A remote access tool used to commandeer a Windows PC has been found to also include an Android component, an indication that hackers are seeking cross-platform RATs for PCs and mobile devices, a researcher says.
The Android application package file (APK) was found in the WinSpy RAT sold on the Web. Such tools are legal, but are often used in malware.
FireEye spotted WinSpy in an email sent to a U.S. financial institution during a spear-phishing attack. In examining the application, FireEye found that it also contained the Android APK.
The authors likely made the application cross-platform because of a growing demand among attackers for Android-based RATs, Nart Villeneuve, senior threat intelligence researcher for FireEye, said. Other recently discovered RATs have been built exclusively for Android. Examples include Dendroid, AndroRAT and GimmeRAT.
"What's interesting is to see Android functionality built into a normal Windows RAT," Villeneuve said. "I think that's a trend we're going to see more and more — a demand for cross-platform RATs."
The WinSpy Android RAT would not be easy to get on the device. The user would have to be tricked into installing it, either through a Web site or as an email attachment.
Once on the device, the attacker could use the application to capture screenshots and track the phone's location through its GPS.

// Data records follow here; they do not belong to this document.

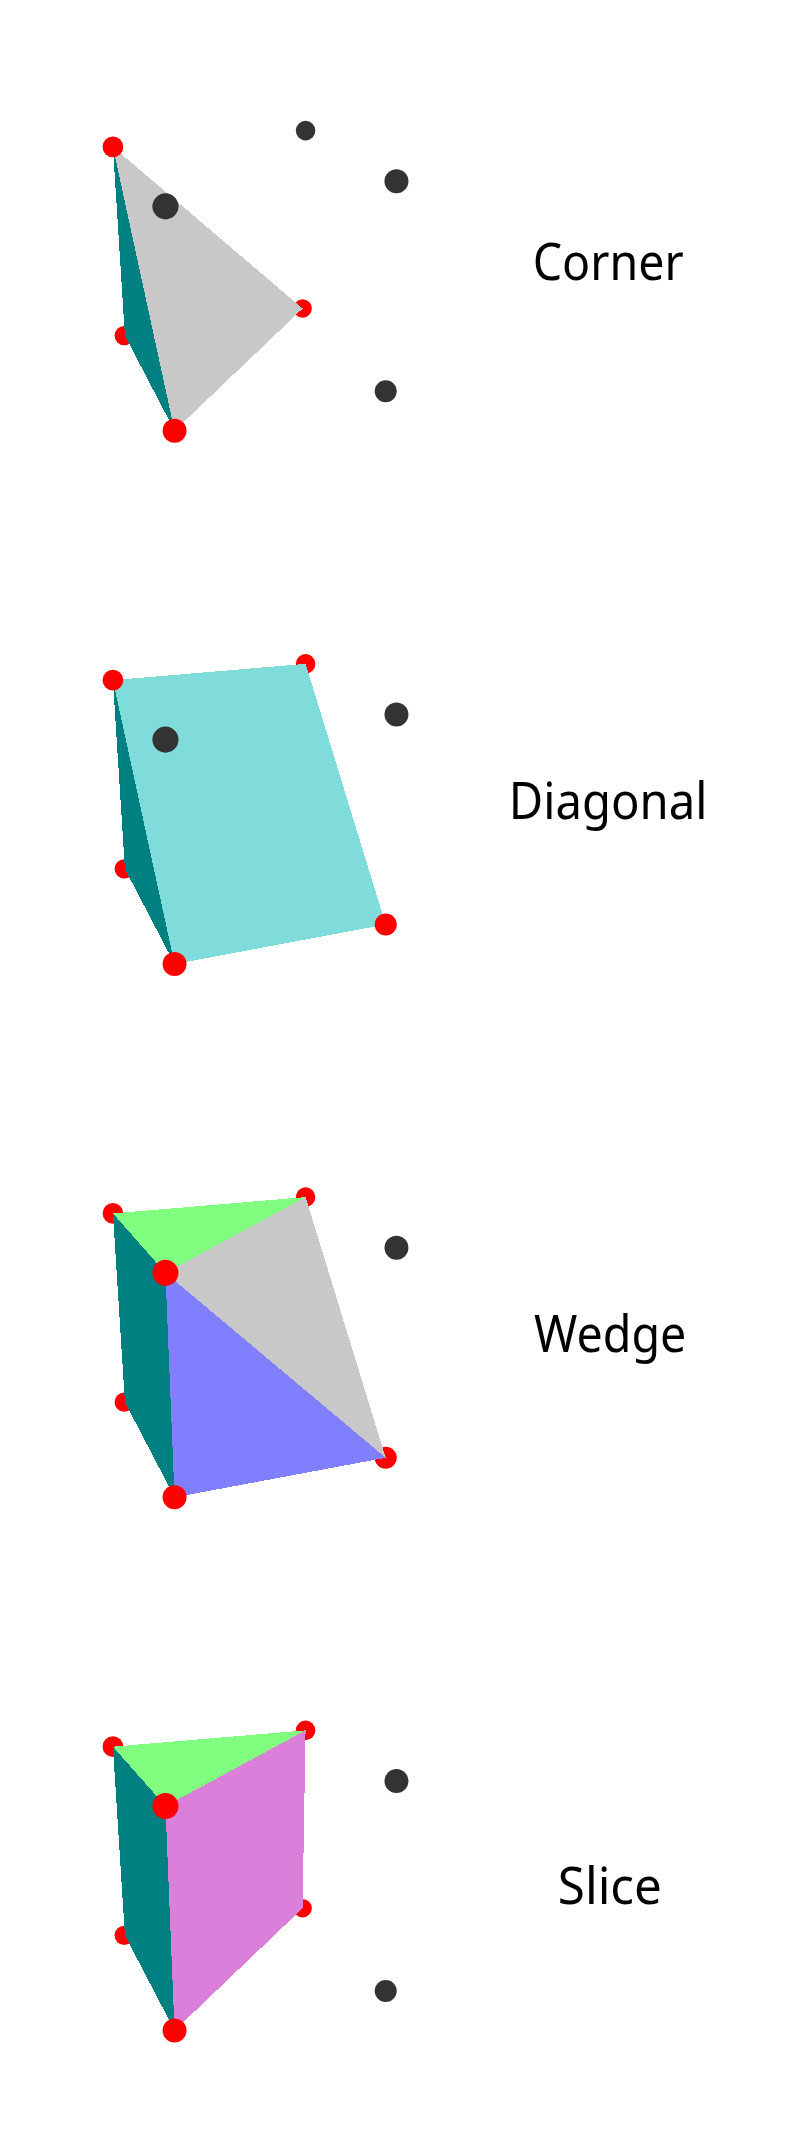
<!DOCTYPE html>
<html lang="en">
<head>
<meta charset="utf-8">
<title>Cube cuts: corner, diagonal, wedge, slice</title>
<link rel="stylesheet" href="https://fonts.googleapis.com/css2?family=Noto+Sans:wght@400&amp;display=swap">
<style>
:root {
  --paper: #ffffff;
  --ink: #000000;
  --vertex-on: #ff0000;
  --vertex-off: #333333;
  --face-side: #008080;
  --face-cut: #c8c8c8;
  --face-slope: #80dbdb;
  --face-top: #80ff80;
  --face-front: #8080ff;
  --face-slice: #da80db;
}
html, body { margin: 0; background: var(--paper); overflow: hidden; }
.chart { display: block; width: 800px; height: 2133px; background: var(--paper); }
.on { fill: var(--vertex-on); }
.off { fill: var(--vertex-off); }
.side { fill: var(--face-side); }
.cut { fill: var(--face-cut); }
.slope { fill: var(--face-slope); }
.top { fill: var(--face-top); }
.front { fill: var(--face-front); }
.slice { fill: var(--face-slice); }
polygon { shape-rendering: crispEdges; }
.label { fill: var(--ink); font: 400 37.5px "Noto Sans", Tahoma, sans-serif; }
</style>
</head>
<body>
<svg class="chart" viewBox="0 0 588 1568" preserveAspectRatio="none" xmlns="http://www.w3.org/2000/svg">
  <defs>
    <circle id="top-back-left" cx="83" cy="108" r="7.6"/>
    <circle id="top-back-right" cx="224.6" cy="96" r="7.2"/>
    <circle id="top-front-left" cx="121.6" cy="151.7" r="9.6"/>
    <circle id="top-front-right" cx="291.4" cy="133.2" r="8.8"/>
    <circle id="base-back-left" cx="91.3" cy="246.7" r="7.1"/>
    <circle id="base-back-right" cx="222.4" cy="226.8" r="6.8"/>
    <circle id="base-front-left" cx="128.3" cy="316.7" r="8.8"/>
    <circle id="base-front-right" cx="283.5" cy="287.6" r="8.1"/>
    <polygon id="side-triangle" points="83,108 91.8,246.7 128.3,316.7"/>
    <polygon id="side-quad" points="83,108 121.6,151.7 128.3,316.7 91.8,246.7"/>
    <polygon id="top-triangle" points="83,108 224.6,96 121.6,151.7"/>
  </defs>

  <g id="corner">
    <use href="#base-back-left" class="on"/>
    <use href="#base-back-right" class="on"/>
    <use href="#top-back-right" class="off"/>
    <use href="#top-front-right" class="off"/>
    <use href="#base-front-right" class="off"/>
    <use href="#side-triangle" class="side"/>
    <polygon class="cut" points="83,108 222.4,226.8 128.3,316.7"/>
    <use href="#top-back-left" class="on"/>
    <use href="#base-front-left" class="on"/>
    <use href="#top-front-left" class="off"/>
    <text class="label" x="391.5" y="206" textLength="111" lengthAdjust="spacingAndGlyphs">Corner</text>
  </g>

  <g id="diagonal" transform="translate(0 392)">
    <use href="#base-back-left" class="on"/>
    <use href="#top-back-right" class="on"/>
    <use href="#top-front-right" class="off"/>
    <use href="#side-triangle" class="side"/>
    <polygon class="slope" points="83,108 224.6,96 283.5,287.6 128.3,316.7"/>
    <use href="#top-back-left" class="on"/>
    <use href="#base-front-right" class="on"/>
    <use href="#base-front-left" class="on"/>
    <use href="#top-front-left" class="off"/>
    <text class="label" x="374" y="210" textLength="146" lengthAdjust="spacingAndGlyphs">Diagonal</text>
  </g>

  <g id="wedge" transform="translate(0 784)">
    <use href="#base-back-left" class="on"/>
    <use href="#top-back-left" class="on"/>
    <use href="#top-back-right" class="on"/>
    <use href="#base-front-right" class="on"/>
    <use href="#top-front-right" class="off"/>
    <use href="#side-quad" class="side"/>
    <use href="#top-triangle" class="top"/>
    <polygon class="cut" points="121.6,151.7 224.6,96 283.5,287.6"/>
    <polygon class="front" points="121.6,151.7 283.5,287.6 128.3,316.7"/>
    <use href="#top-front-left" class="on"/>
    <use href="#base-front-left" class="on"/>
    <text class="label" x="392.5" y="210" textLength="112" lengthAdjust="spacingAndGlyphs">Wedge</text>
  </g>

  <g id="slice" transform="translate(0 1176)">
    <use href="#base-back-left" class="on"/>
    <use href="#top-back-left" class="on"/>
    <use href="#top-back-right" class="on"/>
    <use href="#base-back-right" class="on"/>
    <use href="#top-front-right" class="off"/>
    <use href="#base-front-right" class="off"/>
    <use href="#side-quad" class="side"/>
    <use href="#top-triangle" class="top"/>
    <polygon class="slice" points="121.6,151.7 224.6,96 222.4,226.8 128.3,316.7"/>
    <use href="#top-front-left" class="on"/>
    <use href="#base-front-left" class="on"/>
    <text class="label" x="410" y="224" textLength="76.5" lengthAdjust="spacingAndGlyphs">Slice</text>
  </g>
</svg>
</body>
</html>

The Windows version of WinSpy performs more like a full-feature RAT, which is often used by system administrators or support personnel to perform diagnostics or other tasks on a remote PC. Such RATs can upload and download files, capture screenshots of the desktop and take pictures with the computer's webcam.
While legal, RATS are often marketed to appeal to hackers. For example, on the WinSpy site, the author advertises that the software is "fully undetectable," which means it can evade anti-virus engines, Villeneuve said.
"It's a bit of a slippery slope," he said.
An attacker using WinSpy could access all captured information from compromised PCs and Android devices through the servers of the software's author. The application also comes with a user interface for managing all devices running WinSpy.
Why an attacker would use WinSpy servers and not their own is not clear.
"It could be that they're a little bit naïve in not understanding how the tool works," Villeneuve said. "Or, they could understand exactly how the tool works and like the fact that they can shield themselves by hiding behind the people who run WinSpy."
WinSpy itself does not pose a serious danger, since it is flagged as malware by anti-virus products. What CSOs should pay attention to is attackers' continued interest in Android.
"They (attackers) are going to be developing new tools and more novel ways to gain access to Android devices," Villeneuve said.